The greatest barrier to creative thinking may be the current definition. If creativity is believed to be an unconscious, undefinable process, a competitive and comparative hierarchy or even limited to specific domains, then the pursuit of creativity may be seen as an overwhelming endeavor. I believe everyone is creative, not just a few “out of the box” individuals. We are not limited to sleeping on a problem or getting into a relaxed, happy state in order to enhance creative thinking. I also believe that creative and critical thinking can be applied to teach creativity so I am offering an innovative curriculum for my new theory. Like Roger Von Oech, I believe that there is a “team” within us that personifies our four kinds of creativity. By adapting a systems thinking management model, the four kinds of creativity that I believe we can incrementally increase and use are as follows: inventor, pioneer, engineer and diplomat. We may have preferences or more fully developed one of these multiple creativities, but I believe all four are present and are equally important—these are not styles or dispositions that can be separated or ranked. It is not enough to invent ideas, we need to have the complementary skills to implement, refine and share them as well. To teach practical and self-actualized creativity beyond brainstorming, individual and collaborative activities must be utilized along with appreciative inquiry and ethical service. Through “adopting, adapting and creating” thinking tools, creativity can be accessible and fully realized in any person or situation. Because the Critical and Creativity Thinking program at UMass Boston transformed my creativity, this is my effort to thank them and do the same.
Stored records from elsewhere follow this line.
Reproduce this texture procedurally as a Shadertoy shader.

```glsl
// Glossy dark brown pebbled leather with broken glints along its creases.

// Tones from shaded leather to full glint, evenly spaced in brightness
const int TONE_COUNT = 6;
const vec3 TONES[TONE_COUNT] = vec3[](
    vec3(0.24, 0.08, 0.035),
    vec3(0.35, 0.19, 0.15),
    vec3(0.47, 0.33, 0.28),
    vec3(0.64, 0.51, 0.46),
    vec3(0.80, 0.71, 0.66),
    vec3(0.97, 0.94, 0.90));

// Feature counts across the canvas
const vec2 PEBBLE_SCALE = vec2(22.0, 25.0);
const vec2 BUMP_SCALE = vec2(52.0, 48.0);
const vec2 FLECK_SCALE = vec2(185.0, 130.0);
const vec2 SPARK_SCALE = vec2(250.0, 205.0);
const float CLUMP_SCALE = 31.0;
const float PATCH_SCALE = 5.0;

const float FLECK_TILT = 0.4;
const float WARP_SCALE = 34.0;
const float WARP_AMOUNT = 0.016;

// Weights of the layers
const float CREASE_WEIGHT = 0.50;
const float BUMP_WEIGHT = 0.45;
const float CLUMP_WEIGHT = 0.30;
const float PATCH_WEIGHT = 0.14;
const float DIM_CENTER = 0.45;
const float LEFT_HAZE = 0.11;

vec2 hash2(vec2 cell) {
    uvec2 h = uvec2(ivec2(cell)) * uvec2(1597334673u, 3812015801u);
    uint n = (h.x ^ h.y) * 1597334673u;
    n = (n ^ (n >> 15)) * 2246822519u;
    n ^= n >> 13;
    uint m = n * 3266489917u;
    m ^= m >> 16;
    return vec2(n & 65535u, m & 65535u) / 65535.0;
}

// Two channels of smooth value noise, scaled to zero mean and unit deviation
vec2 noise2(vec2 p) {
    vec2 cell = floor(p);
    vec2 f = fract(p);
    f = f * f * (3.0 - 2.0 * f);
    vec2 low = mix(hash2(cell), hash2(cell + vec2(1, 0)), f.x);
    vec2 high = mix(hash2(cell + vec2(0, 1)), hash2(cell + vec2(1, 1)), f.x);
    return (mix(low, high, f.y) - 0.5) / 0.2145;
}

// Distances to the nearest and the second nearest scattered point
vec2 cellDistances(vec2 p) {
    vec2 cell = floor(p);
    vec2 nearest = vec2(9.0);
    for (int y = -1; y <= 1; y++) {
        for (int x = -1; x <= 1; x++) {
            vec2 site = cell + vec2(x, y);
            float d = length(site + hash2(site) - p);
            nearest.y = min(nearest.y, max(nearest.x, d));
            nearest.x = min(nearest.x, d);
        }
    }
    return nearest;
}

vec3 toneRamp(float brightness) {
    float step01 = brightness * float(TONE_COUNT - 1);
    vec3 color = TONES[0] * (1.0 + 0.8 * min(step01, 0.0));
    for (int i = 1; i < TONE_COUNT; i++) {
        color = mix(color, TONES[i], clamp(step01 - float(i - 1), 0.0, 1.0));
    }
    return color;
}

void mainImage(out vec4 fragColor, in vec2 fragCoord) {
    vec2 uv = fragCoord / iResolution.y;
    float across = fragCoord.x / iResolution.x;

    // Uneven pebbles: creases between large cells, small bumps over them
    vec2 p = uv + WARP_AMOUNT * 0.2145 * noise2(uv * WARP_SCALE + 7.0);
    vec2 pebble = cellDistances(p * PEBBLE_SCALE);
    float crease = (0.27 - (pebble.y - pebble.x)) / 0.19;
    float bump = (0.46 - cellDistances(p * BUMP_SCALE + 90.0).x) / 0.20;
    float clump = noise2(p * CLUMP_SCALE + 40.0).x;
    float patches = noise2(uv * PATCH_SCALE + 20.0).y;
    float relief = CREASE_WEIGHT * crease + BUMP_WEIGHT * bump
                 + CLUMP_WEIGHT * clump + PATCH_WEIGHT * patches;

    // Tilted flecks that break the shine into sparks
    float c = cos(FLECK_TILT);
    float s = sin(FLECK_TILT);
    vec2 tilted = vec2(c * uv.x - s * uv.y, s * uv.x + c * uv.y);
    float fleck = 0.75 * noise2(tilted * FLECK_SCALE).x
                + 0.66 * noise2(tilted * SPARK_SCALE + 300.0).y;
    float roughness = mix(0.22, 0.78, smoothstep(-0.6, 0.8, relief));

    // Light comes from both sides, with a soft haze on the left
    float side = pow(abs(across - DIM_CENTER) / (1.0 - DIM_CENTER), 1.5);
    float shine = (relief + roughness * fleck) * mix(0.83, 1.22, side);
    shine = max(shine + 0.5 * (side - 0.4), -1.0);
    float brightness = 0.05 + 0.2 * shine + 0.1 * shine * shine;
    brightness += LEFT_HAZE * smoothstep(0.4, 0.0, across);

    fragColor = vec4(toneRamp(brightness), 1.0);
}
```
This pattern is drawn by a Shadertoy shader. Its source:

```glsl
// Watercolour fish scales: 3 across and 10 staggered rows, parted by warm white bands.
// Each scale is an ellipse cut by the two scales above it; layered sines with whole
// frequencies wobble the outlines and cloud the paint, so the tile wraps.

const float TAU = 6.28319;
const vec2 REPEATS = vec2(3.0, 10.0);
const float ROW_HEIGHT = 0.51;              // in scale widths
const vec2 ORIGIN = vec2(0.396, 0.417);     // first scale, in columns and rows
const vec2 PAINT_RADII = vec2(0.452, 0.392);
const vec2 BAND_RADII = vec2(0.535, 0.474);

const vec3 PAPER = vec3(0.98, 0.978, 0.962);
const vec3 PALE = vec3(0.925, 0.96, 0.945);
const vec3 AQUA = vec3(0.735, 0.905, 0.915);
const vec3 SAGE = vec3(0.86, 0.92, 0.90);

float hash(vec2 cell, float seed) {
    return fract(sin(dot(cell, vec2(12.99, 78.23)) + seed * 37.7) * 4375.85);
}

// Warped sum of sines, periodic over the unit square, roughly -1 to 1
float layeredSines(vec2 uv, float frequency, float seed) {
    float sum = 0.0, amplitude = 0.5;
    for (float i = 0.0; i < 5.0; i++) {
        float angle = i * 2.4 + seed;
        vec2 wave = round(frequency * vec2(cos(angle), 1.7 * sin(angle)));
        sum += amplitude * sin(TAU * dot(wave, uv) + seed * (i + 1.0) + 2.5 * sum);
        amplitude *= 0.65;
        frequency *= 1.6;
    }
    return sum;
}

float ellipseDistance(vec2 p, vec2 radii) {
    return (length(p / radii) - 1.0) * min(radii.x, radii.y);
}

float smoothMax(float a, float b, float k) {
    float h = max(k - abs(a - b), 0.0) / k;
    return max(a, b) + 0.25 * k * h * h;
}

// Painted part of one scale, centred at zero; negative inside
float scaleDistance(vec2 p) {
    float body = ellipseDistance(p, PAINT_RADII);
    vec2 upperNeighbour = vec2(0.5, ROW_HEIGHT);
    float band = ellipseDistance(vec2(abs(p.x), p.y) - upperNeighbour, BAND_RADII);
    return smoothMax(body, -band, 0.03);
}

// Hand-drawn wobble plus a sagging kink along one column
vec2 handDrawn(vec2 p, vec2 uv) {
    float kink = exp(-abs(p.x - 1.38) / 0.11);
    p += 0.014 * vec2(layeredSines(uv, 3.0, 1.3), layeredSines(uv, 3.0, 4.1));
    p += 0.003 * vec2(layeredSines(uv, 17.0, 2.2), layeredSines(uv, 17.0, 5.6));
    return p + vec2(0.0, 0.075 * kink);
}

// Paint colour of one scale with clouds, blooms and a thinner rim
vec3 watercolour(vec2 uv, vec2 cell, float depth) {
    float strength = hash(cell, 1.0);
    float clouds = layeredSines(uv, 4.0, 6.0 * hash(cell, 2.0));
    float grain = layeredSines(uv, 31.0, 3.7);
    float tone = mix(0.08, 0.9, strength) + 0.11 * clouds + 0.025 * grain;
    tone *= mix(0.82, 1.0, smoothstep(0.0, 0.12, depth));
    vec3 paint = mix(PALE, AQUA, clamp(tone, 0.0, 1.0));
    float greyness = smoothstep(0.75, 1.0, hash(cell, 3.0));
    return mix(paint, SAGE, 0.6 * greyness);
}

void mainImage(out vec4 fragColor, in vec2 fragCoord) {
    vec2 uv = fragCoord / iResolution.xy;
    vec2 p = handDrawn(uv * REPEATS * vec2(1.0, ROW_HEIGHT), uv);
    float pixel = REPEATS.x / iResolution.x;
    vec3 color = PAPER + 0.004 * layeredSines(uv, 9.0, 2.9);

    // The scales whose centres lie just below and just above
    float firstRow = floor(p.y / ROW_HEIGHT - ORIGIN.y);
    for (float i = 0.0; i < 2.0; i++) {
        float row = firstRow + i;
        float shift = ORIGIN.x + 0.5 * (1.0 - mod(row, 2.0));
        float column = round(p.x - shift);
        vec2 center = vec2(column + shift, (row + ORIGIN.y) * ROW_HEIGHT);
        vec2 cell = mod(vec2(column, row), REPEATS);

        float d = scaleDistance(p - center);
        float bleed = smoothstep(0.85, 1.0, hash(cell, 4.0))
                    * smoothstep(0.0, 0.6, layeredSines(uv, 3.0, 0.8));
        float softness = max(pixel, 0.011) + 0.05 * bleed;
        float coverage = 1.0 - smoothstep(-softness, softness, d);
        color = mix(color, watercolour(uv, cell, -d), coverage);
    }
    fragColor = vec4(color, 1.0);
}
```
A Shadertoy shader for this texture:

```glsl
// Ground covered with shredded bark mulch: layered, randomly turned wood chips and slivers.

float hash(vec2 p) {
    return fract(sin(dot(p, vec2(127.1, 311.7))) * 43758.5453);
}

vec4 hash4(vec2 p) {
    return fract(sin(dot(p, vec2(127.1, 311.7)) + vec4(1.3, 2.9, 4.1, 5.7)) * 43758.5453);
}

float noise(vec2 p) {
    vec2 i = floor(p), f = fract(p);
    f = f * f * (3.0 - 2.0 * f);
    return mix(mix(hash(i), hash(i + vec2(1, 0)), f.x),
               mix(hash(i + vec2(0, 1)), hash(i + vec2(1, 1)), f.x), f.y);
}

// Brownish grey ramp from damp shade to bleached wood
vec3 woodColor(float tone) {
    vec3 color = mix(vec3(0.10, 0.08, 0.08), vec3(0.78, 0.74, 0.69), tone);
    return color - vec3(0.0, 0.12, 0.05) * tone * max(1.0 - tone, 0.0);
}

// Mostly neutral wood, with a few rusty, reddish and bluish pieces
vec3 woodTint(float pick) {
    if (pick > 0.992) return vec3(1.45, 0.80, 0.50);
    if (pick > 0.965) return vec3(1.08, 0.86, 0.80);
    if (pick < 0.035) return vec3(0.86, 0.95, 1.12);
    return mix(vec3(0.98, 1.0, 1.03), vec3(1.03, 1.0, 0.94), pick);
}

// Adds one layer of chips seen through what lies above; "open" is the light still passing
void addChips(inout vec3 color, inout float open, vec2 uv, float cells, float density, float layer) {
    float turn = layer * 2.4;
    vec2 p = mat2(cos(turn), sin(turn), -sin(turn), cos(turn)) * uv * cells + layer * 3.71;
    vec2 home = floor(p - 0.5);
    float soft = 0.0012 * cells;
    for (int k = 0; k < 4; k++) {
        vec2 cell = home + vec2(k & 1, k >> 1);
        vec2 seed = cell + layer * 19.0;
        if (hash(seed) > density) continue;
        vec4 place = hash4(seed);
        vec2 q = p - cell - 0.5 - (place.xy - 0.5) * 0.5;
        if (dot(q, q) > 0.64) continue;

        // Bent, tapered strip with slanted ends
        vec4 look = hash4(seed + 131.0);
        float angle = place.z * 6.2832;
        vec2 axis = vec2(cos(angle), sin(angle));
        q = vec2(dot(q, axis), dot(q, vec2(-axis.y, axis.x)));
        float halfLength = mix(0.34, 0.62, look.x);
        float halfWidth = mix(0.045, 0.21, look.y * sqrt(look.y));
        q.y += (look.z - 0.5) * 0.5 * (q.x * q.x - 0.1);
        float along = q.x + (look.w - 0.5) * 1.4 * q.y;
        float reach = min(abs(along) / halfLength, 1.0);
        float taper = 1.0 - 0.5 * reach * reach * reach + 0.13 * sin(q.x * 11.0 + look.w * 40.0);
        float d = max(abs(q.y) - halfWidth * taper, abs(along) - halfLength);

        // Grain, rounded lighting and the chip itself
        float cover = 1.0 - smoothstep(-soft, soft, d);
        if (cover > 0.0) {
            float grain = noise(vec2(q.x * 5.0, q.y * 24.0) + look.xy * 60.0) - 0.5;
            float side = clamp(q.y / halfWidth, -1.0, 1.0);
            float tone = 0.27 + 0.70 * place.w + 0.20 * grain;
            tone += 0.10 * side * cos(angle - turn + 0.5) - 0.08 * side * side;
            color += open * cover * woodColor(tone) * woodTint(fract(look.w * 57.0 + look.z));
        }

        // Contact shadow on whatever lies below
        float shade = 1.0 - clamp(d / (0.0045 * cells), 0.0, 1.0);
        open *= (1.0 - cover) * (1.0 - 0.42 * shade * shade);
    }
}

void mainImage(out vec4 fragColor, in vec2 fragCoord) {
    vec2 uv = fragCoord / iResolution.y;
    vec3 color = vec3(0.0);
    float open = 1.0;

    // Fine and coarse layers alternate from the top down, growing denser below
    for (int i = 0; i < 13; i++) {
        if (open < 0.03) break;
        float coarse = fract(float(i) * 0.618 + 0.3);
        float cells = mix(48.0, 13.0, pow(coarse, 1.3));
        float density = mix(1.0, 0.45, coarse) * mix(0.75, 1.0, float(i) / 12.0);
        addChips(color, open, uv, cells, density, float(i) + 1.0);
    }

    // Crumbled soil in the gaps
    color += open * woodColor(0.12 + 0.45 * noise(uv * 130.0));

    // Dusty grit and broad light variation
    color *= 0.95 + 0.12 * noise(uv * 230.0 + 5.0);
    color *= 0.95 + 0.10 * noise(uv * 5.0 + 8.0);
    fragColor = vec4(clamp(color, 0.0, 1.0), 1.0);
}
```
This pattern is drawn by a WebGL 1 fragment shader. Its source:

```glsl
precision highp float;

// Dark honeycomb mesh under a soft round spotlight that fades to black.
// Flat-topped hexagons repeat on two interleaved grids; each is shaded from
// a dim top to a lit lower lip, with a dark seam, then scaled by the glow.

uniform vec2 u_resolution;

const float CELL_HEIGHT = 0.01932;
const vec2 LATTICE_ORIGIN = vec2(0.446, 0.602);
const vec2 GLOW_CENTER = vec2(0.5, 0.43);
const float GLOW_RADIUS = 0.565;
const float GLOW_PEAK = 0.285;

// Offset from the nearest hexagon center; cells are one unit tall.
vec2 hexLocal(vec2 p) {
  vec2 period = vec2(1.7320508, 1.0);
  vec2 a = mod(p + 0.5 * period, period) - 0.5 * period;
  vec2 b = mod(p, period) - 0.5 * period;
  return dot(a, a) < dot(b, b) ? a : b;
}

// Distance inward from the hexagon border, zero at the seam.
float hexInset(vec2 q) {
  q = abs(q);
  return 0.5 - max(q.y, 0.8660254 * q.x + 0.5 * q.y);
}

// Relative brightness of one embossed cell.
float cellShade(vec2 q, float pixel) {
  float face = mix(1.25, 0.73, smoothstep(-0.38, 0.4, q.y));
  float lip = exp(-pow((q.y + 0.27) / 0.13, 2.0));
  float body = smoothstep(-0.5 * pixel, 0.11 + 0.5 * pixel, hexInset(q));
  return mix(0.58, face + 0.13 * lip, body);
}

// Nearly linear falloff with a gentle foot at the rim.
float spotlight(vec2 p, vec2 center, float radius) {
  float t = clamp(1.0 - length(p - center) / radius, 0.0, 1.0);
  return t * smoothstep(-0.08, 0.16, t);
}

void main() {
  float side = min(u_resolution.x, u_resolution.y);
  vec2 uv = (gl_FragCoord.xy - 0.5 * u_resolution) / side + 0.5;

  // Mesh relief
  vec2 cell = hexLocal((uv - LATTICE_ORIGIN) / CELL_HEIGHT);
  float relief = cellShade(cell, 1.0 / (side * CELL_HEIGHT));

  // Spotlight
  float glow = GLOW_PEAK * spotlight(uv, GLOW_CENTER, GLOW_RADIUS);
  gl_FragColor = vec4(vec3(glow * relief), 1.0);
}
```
Cartwright, Teryl, "Applied Creativity: Tools Toward Transformation: An Undergraduate Curriculum" (2013). Critical and Creative Thinking Capstones Collection. 343.